First, I want to insert my standard disclaimer about how I do not speak for my employer, and any errors are my own. That said, here are the links:
After reading dispute on the comment threads of this blog as to just how much credible scientific opinion supported anthropogenic climate change, I got curious about that frequently cited statistic that 98% of climate scientists agree that such climate change is happening. So I decided to track down the source. I think this is it:
Expert credibility in climate change, by William R. L. Anderegga, James W. Prall, Jacob Harold, and Stephen H. Schneider, published in the Proceedings of the National Academy of Sciences of the United States of America in June, 2010.
Anderegga et al evaluated whether climate scientists (measured by criteria that you can read about in the article) agreed or disagreed with the conclusion of the Intergovernmental Panel on Climate Change, in their report Climate Change 2007: The Physical Science Basis, that, as Anderegga describes the report’s findings, “anthropogenic greenhouse gases have been responsible for “most” of the “unequivocal” warming of the Earth’s average global temperature over the second half of the 20th century.” Here’s the Summary for Policymakers in the report, indicating the various ways in which they expect the climate to change, the relative probability of each change, and the likelihood that humans contribute to each observed trend.
If I got the wrong source, feel free to correct me; likewise, if you have any better sources for just what scientific consensus is on climate change, feel free to supply them.
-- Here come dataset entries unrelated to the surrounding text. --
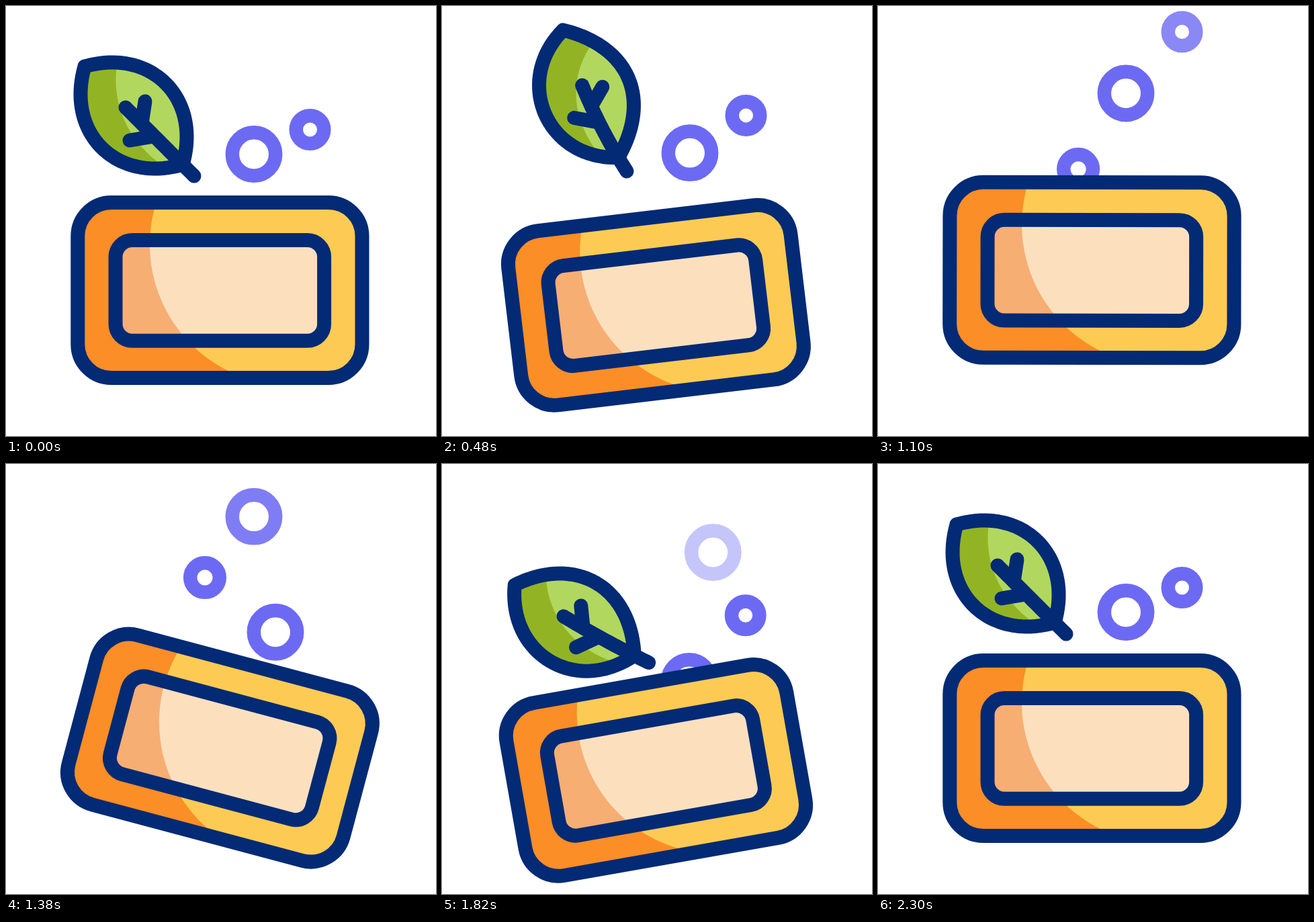
An HTML page with a canvas for the animation above (2.4 s loop, 640x640 px).

```html
<!DOCTYPE html>
<html lang="en">
<head>
<meta charset="utf-8">
<title>Soap and leaf</title>
<style>
  html, body { margin: 0; width: 100%; height: 100%; overflow: hidden; background: #fff; }
  canvas { display: block; width: 640px; height: 640px; }
</style>
</head>
<body>
<canvas id="stage" width="640" height="640"></canvas>
<script>
const ctx = document.getElementById('stage').getContext('2d');
const LOOP = 2400, FADE = 350;
const NAVY = '#032a75', PURPLE = '#6c6af3';
const LINE = 21, RING = 20.5;

const clamp = v => Math.min(1, Math.max(0, v));
const rad = deg => deg * Math.PI / 180;
const mix = (a, b, p) => a + (b - a) * p;
const linear = p => p;
const swing = p => (1 - Math.cos(Math.PI * p)) / 2;

// Swings from one resting value to the next: [time, value], ...
const between = (...stops) => t => {
  let value = stops[0][1];
  for (let i = 1; i < stops.length; i++) {
    const [t0] = stops[i - 1], [t1, v1] = stops[i];
    value = mix(value, v1, swing(clamp((t - t0) / (t1 - t0))));
  }
  return value;
};

const soap = {
  drop: between([200, 0], [712, 38.7], [1100, -30], [1710, 37.5], [2200, 0]),
  turn: between([200, 0], [800, -15], [1400, 15], [1815, -10], [2170, 0])
};

// Stem end, turn in degrees, bend in degrees per pixel.
const leaf = {
  x: between([180, 280], [480, 275], [670, 275], [1080, 339], [1640, 339], [2000, 277], [2300, 280]),
  y: between([180, 253], [480, 246], [1020, 405], [1486, 405], [2000, 255], [2300, 253]),
  turn: between([180, 0], [480, 12.4], [1150, -45], [1640, -45], [2000, 6.3], [2300, 0]),
  bend: between([180, 0], [480, 0.072], [780, 0], [1640, 0], [2000, 0.072], [2300, 0])
};

const BIG = 32.2, SMALL = 20.75;
const bubbles = [
  { r: BIG, x: [369, 369], y: [220.5, 42], time: [390, 1800], fade: 1335, waits: true },
  { r: SMALL, x: [452.5, 452.5], y: [184, -16], time: [184, 1594], fade: 1030, waits: true },
  { r: 21.8, x: [302, 293], y: [380, 64], time: [580, 1780], fade: 1430, ease: linear },
  { r: BIG, x: [399, 404], y: [353, 94], time: [1000, 1960], fade: 1607, ease: linear },
  { r: SMALL, x: [449, 452.5], y: [364, 184], time: [1213, 2104] },
  { r: BIG, x: [367.5, 369], y: [368, 220.5], time: [1551, 2280] }
];

function cubic(a, b, c, d, steps = 40) {
  return Array.from({ length: steps + 1 }, (_, i) => {
    const t = i / steps, u = 1 - t;
    return [0, 1].map(k => u * u * u * a[k] + 3 * u * u * t * b[k] + 3 * u * t * t * c[k] + t * t * t * d[k]);
  });
}

const mirror = ([x, y]) => [y + 27, x - 27];
const side = [[117, 90], [216, 61.7], [291.3, 137], [263, 236]];
const outline = [...cubic(...side), ...cubic(...side.map(mirror)).reverse()];
const lightSide = [...cubic([165, 88], [158, 140], [175, 195], [232, 237]), [300, 237], [300, 60], [165, 60]];
const veins = [
  cubic([178, 151], [212, 185], [246, 219], [280, 253]),
  [[207, 142], [202, 175]],
  [[184, 200], [220, 194]]
];

// Carries a resting leaf point onto the turned and curved leaf.
function bender(t) {
  const x0 = leaf.x(t), y0 = leaf.y(t), turn = leaf.turn(t), bend = leaf.bend(t);
  return ([x, y]) => {
    const dx = x - 280, dy = y - 253;
    const s = -(dx + dy) * Math.SQRT1_2, v = (dx - dy) * Math.SQRT1_2;
    const chord = rad(225 + turn + bend * s / 2), normal = rad(315 + turn + bend * s);
    return [x0 + s * Math.cos(chord) + v * Math.cos(normal), y0 + s * Math.sin(chord) + v * Math.sin(normal)];
  };
}

function trace(points, closed) {
  ctx.beginPath();
  points.forEach(p => ctx.lineTo(...p));
  if (closed) ctx.closePath();
}

function drawLeaf(t) {
  const bend = bender(t);
  const edge = outline.map(bend);
  ctx.save();
  trace(edge, true);
  ctx.fillStyle = '#92b424';
  ctx.fill();
  ctx.clip();
  trace(lightSide.map(bend), true);
  ctx.fillStyle = '#b2d75e';
  ctx.fill();
  ctx.restore();
  ctx.strokeStyle = NAVY;
  ctx.lineWidth = LINE;
  trace(edge, true);
  ctx.stroke();
  for (const vein of veins) {
    trace(vein.map(bend));
    ctx.stroke();
  }
}

function drawBubble({ r, x, y, time, fade = LOOP, ease = swing, waits }, t) {
  if (t < time[0] && !waits) return;
  const p = ease(clamp((t - time[0]) / (time[1] - time[0])));
  ctx.globalAlpha = 1 - clamp((t - fade) / FADE);
  ctx.strokeStyle = PURPLE;
  ctx.lineWidth = RING;
  ctx.beginPath();
  ctx.arc(mix(...x, p), mix(...y, p), r, 0, 7);
  ctx.stroke();
  ctx.globalAlpha = 1;
}

// A framed block, dark outside the large light circle.
function drawBlock(x, y, w, h, r, dark, light) {
  ctx.save();
  ctx.beginPath();
  ctx.roundRect(x, y, w, h, r);
  ctx.fillStyle = dark;
  ctx.fill();
  ctx.clip();
  ctx.beginPath();
  ctx.arc(424, 355, 210, 0, 7);
  ctx.rect(424, 200, 200, 400);
  ctx.fillStyle = light;
  ctx.fill();
  ctx.restore();
  ctx.beginPath();
  ctx.roundRect(x, y, w, h, r);
  ctx.strokeStyle = NAVY;
  ctx.lineWidth = LINE;
  ctx.stroke();
}

function drawSoap(t) {
  ctx.save();
  ctx.translate(318.4, 423 + soap.drop(t));
  ctx.rotate(rad(soap.turn(t)));
  ctx.translate(-318.4, -423);
  drawBlock(106.8, 292.5, 423.2, 261, 50, '#fb8e26', '#fdcb53');
  drawBlock(163, 348.5, 310.6, 149.8, 25, '#f6ae73', '#fce0be');
  ctx.restore();
}

function draw(now) {
  const t = now % LOOP;
  ctx.fillStyle = '#fff';
  ctx.fillRect(0, 0, 640, 640);
  bubbles.forEach(b => drawBubble(b, t));
  drawLeaf(t);
  drawSoap(t);
}

ctx.lineCap = ctx.lineJoin = 'round';
const start = performance.now();
function tick() {
  draw(performance.now() - start);
  requestAnimationFrame(tick);
}
tick();
</script>
</body>
</html>
```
Here’s an example of a catastrophe that won’t happen in the near future due to greenhouse gases: What San Francisco would look like after a 200-foot sea-level rise. I include it, not because anyone thinks it will happen (though it makes an entertaining science fiction far future), but because it was here that I found a link on something of more immediate concern: Climate Adaptation and Sea-Level Rise in the San Francisco Bay Area, by Laura Tam. Besides having the actual, non-200 foot predictions of sea level rise, it gets into a question of broader application than the San Francisco Bay Area, the question of climate change mitigation versus climate change adaption:
We have known about the perils of climate change for more than two decades. But global efforts to slow it down by reducing greenhouse gas emissions have largely failed. Even where major efforts are moving forward, such as California’s Global Warming Solutions Act (AB 32), planned reductions will not even begin for 10 years, and they only represent a fraction of world emissions. In the meantime, the concentration of atmospheric greenhouse gases has continued to rise at an increasing rate.
Even if we are somehow able to stop producing greenhouse gases tomorrow, the high concentration of carbon dioxide already in the atmosphere from historic emissions — since we began burning fossil fuels for energy in the 19th century — will cause the climate to continue to change (see Figure 1).
As a result we must not only intensify our efforts to reduce climate change both now and in the future, but we also must prepare for and adapt to its inevitable effects. These two planning efforts are referred to, respectively, as climate change mitigation and climate change adaptation.
Finally, an analysis of the effect of climate change on global fire risk.